Return all of the listing word for word; the pictures stay out.

=== SUPPLIED MATERIAL ===

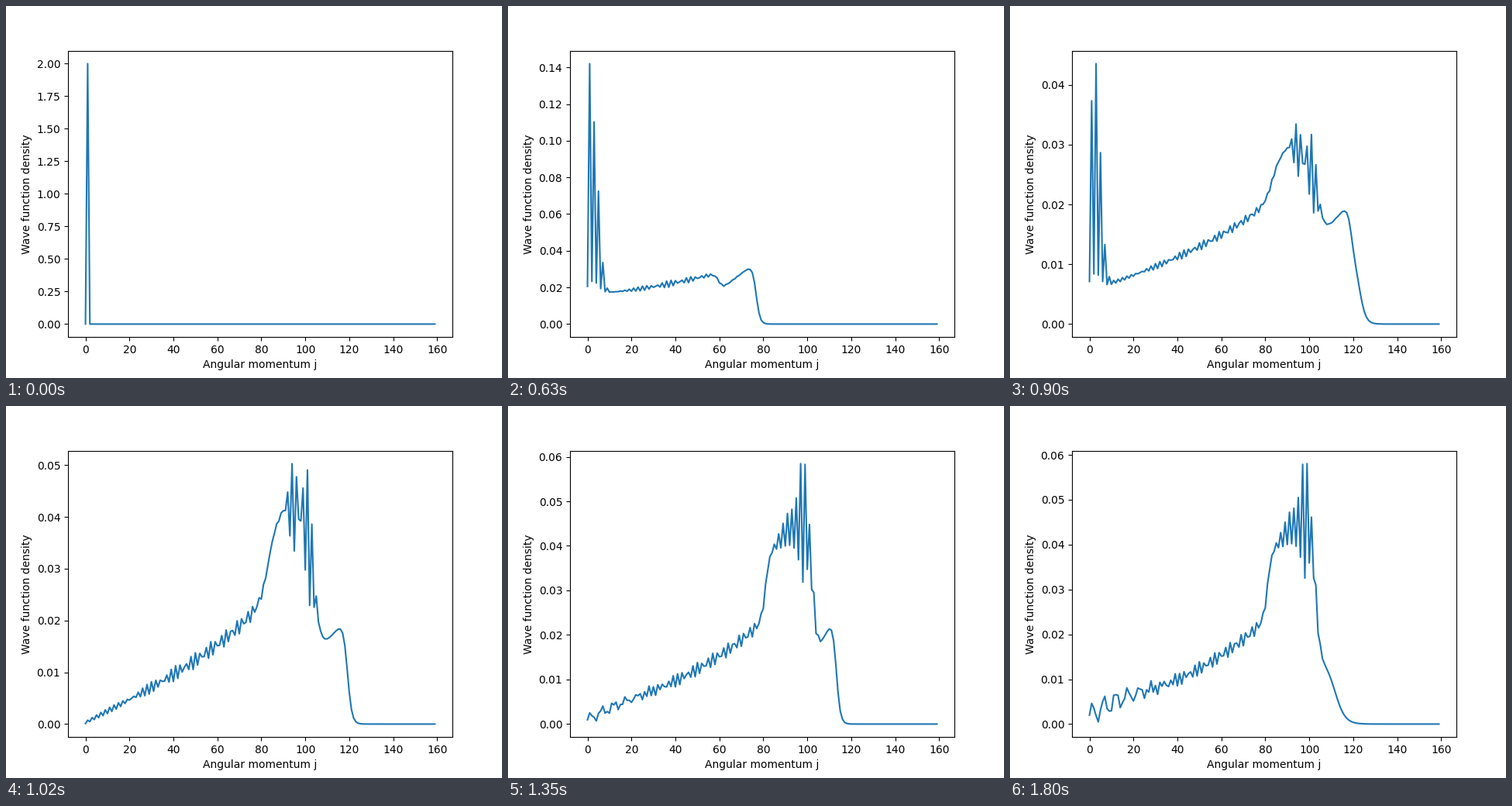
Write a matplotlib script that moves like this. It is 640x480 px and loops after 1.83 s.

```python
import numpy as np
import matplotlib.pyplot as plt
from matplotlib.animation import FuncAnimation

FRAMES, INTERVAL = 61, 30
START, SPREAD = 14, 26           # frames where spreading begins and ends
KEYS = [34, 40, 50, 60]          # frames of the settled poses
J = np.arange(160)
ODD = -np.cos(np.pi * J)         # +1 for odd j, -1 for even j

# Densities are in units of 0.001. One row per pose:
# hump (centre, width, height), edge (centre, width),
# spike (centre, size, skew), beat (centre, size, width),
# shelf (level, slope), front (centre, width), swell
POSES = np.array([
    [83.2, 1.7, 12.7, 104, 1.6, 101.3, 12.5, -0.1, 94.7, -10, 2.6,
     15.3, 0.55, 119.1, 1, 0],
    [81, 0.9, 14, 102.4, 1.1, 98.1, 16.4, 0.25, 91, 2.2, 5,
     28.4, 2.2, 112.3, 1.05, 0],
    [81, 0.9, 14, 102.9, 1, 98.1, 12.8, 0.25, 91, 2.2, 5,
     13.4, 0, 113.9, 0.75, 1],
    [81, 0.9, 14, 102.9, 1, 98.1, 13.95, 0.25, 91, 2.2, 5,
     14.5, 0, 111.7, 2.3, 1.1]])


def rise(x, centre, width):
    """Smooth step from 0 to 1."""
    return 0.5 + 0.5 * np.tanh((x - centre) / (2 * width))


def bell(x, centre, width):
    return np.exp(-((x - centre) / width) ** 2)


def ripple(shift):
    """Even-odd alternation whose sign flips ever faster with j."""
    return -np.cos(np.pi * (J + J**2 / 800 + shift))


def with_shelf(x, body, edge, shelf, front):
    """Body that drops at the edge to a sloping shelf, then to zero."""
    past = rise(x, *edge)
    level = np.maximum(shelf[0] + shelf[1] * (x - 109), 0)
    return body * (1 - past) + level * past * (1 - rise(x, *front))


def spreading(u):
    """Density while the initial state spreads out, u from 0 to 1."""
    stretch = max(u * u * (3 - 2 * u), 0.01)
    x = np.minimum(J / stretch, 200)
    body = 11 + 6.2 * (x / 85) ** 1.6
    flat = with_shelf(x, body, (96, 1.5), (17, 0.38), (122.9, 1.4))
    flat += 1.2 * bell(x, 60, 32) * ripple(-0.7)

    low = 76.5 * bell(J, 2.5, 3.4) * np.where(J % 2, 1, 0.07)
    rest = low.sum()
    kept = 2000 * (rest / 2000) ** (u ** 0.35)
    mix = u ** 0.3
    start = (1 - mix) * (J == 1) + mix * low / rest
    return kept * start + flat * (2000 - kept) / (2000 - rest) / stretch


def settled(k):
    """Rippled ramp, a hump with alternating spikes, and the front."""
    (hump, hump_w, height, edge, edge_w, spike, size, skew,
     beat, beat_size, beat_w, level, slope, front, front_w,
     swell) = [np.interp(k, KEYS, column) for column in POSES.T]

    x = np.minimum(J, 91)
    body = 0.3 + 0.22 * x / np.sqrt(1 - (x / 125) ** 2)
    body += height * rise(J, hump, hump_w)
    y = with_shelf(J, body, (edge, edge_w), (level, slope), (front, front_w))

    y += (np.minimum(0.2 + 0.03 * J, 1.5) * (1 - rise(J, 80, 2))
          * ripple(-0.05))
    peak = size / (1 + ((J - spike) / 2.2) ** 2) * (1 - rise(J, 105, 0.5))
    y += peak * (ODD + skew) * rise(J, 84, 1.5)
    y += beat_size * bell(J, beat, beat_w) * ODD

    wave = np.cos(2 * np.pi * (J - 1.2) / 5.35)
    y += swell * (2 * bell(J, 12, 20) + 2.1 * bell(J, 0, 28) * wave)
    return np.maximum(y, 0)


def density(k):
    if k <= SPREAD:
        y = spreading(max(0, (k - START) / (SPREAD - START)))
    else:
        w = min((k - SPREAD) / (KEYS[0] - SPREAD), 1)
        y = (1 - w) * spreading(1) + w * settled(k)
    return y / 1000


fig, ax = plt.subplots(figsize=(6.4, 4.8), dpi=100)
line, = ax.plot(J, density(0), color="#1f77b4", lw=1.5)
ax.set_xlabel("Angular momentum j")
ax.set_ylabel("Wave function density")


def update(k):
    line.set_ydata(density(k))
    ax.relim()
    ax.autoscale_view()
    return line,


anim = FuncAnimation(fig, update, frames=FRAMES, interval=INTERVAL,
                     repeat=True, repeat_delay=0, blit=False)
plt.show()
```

===

**OUTPUT OF THE TASK**
Write a matplotlib script that moves like this. It is 640x480 px and loops after 1.83 s.

```python
import numpy as np
import matplotlib.pyplot as plt
from matplotlib.animation import FuncAnimation

FRAMES, INTERVAL = 61, 30
START, SPREAD = 14, 26           # frames where spreading begins and ends
KEYS = [34, 40, 50, 60]          # frames of the settled poses
J = np.arange(160)
ODD = -np.cos(np.pi * J)         # +1 for odd j, -1 for even j

# Densities are in units of 0.001. One row per pose:
# hump (centre, width, height), edge (centre, width),
# spike (centre, size, skew), beat (centre, size, width),
# shelf (level, slope), front (centre, width), swell
POSES = np.array([
    [83.2, 1.7, 12.7, 104, 1.6, 101.3, 12.5, -0.1, 94.7, -10, 2.6,
     15.3, 0.55, 119.1, 1, 0],
    [81, 0.9, 14, 102.4, 1.1, 98.1, 16.4, 0.25, 91, 2.2, 5,
     28.4, 2.2, 112.3, 1.05, 0],
    [81, 0.9, 14, 102.9, 1, 98.1, 12.8, 0.25, 91, 2.2, 5,
     13.4, 0, 113.9, 0.75, 1],
    [81, 0.9, 14, 102.9, 1, 98.1, 13.95, 0.25, 91, 2.2, 5,
     14.5, 0, 111.7, 2.3, 1.1]])


def rise(x, centre, width):
    """Smooth step from 0 to 1."""
    return 0.5 + 0.5 * np.tanh((x - centre) / (2 * width))


def bell(x, centre, width):
    return np.exp(-((x - centre) / width) ** 2)


def ripple(shift):
    """Even-odd alternation whose sign flips ever faster with j."""
    return -np.cos(np.pi * (J + J**2 / 800 + shift))


def with_shelf(x, body, edge, shelf, front):
    """Body that drops at the edge to a sloping shelf, then to zero."""
    past = rise(x, *edge)
    level = np.maximum(shelf[0] + shelf[1] * (x - 109), 0)
    return body * (1 - past) + level * past * (1 - rise(x, *front))


def spreading(u):
    """Density while the initial state spreads out, u from 0 to 1."""
    stretch = max(u * u * (3 - 2 * u), 0.01)
    x = np.minimum(J / stretch, 200)
    body = 11 + 6.2 * (x / 85) ** 1.6
    flat = with_shelf(x, body, (96, 1.5), (17, 0.38), (122.9, 1.4))
    flat += 1.2 * bell(x, 60, 32) * ripple(-0.7)

    low = 76.5 * bell(J, 2.5, 3.4) * np.where(J % 2, 1, 0.07)
    rest = low.sum()
    kept = 2000 * (rest / 2000) ** (u ** 0.35)
    mix = u ** 0.3
    start = (1 - mix) * (J == 1) + mix * low / rest
    return kept * start + flat * (2000 - kept) / (2000 - rest) / stretch


def settled(k):
    """Rippled ramp, a hump with alternating spikes, and the front."""
    (hump, hump_w, height, edge, edge_w, spike, size, skew,
     beat, beat_size, beat_w, level, slope, front, front_w,
     swell) = [np.interp(k, KEYS, column) for column in POSES.T]

    x = np.minimum(J, 91)
    body = 0.3 + 0.22 * x / np.sqrt(1 - (x / 125) ** 2)
    body += height * rise(J, hump, hump_w)
    y = with_shelf(J, body, (edge, edge_w), (level, slope), (front, front_w))

    y += (np.minimum(0.2 + 0.03 * J, 1.5) * (1 - rise(J, 80, 2))
          * ripple(-0.05))
    peak = size / (1 + ((J - spike) / 2.2) ** 2) * (1 - rise(J, 105, 0.5))
    y += peak * (ODD + skew) * rise(J, 84, 1.5)
    y += beat_size * bell(J, beat, beat_w) * ODD

    wave = np.cos(2 * np.pi * (J - 1.2) / 5.35)
    y += swell * (2 * bell(J, 12, 20) + 2.1 * bell(J, 0, 28) * wave)
    return np.maximum(y, 0)


def density(k):
    if k <= SPREAD:
        y = spreading(max(0, (k - START) / (SPREAD - START)))
    else:
        w = min((k - SPREAD) / (KEYS[0] - SPREAD), 1)
        y = (1 - w) * spreading(1) + w * settled(k)
    return y / 1000


fig, ax = plt.subplots(figsize=(6.4, 4.8), dpi=100)
line, = ax.plot(J, density(0), color="#1f77b4", lw=1.5)
ax.set_xlabel("Angular momentum j")
ax.set_ylabel("Wave function density")


def update(k):
    line.set_ydata(density(k))
    ax.relim()
    ax.autoscale_view()
    return line,


anim = FuncAnimation(fig, update, frames=FRAMES, interval=INTERVAL,
                     repeat=True, repeat_delay=0, blit=False)
plt.show()
```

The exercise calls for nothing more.